** SOURCE DATA follows **

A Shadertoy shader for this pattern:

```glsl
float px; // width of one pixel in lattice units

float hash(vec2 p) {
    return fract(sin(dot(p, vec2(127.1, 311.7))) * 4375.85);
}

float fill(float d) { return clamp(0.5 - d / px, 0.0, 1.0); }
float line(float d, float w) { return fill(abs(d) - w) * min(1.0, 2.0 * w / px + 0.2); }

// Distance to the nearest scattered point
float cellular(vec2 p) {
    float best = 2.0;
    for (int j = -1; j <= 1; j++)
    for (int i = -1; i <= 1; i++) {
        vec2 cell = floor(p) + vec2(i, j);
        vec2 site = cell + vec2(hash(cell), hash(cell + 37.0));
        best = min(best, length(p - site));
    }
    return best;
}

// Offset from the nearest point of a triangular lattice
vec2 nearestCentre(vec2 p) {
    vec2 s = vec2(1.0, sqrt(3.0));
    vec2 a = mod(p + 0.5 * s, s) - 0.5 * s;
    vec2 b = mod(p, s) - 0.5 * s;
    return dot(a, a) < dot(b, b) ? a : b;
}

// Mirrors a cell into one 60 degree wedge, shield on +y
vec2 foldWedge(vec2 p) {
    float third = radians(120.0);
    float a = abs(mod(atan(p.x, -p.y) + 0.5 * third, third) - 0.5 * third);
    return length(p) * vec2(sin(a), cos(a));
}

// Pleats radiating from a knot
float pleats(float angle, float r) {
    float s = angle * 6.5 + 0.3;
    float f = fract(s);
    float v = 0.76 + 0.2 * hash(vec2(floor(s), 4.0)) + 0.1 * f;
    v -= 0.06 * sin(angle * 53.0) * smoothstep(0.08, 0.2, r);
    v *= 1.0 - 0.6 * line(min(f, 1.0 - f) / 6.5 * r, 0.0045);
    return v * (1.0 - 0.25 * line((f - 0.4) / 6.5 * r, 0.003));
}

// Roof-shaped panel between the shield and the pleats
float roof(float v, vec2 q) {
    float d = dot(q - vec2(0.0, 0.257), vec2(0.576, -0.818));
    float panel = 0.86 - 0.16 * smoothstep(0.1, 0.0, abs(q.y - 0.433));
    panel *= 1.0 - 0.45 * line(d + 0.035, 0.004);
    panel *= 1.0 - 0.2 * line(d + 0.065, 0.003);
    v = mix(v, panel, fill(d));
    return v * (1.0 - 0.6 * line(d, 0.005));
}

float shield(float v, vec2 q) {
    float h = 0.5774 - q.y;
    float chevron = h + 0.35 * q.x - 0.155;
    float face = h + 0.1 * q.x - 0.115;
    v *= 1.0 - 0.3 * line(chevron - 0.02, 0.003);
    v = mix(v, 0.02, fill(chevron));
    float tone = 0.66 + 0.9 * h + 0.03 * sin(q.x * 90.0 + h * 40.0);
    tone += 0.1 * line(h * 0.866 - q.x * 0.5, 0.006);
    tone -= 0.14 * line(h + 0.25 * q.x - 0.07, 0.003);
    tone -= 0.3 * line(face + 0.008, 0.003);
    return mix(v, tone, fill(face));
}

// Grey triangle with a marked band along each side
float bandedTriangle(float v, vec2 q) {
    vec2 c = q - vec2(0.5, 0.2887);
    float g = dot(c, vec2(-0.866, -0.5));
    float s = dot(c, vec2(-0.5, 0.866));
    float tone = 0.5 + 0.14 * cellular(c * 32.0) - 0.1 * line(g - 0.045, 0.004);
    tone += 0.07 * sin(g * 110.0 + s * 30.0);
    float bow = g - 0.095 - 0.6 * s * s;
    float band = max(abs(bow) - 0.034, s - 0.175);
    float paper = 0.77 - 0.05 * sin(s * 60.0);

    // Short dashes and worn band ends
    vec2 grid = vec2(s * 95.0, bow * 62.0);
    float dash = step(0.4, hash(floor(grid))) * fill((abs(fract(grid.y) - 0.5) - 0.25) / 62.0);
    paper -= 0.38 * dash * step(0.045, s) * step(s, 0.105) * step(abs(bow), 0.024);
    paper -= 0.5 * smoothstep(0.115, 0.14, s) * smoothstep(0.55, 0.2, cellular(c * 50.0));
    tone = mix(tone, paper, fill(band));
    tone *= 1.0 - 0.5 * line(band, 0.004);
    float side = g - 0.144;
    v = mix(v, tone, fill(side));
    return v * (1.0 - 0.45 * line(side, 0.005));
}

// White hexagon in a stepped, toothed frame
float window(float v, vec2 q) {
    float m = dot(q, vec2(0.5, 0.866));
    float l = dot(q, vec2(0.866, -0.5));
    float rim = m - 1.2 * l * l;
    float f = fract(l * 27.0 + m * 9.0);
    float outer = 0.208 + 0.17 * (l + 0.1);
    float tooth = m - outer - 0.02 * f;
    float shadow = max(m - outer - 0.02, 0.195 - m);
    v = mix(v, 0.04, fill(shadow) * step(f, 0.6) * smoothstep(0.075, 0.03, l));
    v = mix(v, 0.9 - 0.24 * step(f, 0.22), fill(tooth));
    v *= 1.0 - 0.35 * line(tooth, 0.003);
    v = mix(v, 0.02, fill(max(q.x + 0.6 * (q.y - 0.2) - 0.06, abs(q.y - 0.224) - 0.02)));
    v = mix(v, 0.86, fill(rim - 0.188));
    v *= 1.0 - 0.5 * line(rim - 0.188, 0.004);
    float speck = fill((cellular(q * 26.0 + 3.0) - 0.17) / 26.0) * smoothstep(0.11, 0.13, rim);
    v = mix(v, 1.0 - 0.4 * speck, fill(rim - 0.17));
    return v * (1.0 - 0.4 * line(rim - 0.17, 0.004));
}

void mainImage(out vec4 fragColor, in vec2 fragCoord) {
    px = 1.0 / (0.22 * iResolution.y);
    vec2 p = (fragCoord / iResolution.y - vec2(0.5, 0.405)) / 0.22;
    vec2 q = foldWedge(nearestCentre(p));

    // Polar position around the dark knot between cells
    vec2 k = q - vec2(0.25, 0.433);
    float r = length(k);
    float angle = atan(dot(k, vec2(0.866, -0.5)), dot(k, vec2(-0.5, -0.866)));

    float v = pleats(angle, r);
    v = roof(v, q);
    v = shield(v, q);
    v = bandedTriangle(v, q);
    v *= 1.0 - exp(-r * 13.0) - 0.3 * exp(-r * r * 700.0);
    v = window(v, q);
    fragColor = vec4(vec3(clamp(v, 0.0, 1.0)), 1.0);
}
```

** End of SOURCE DATA **

→ GOAL OF THE EXERCISE: Read through the records above and copy the lines that contain "best".

→ REPLY:
    float best = 2.0;
        best = min(best, length(p - site));
    return best;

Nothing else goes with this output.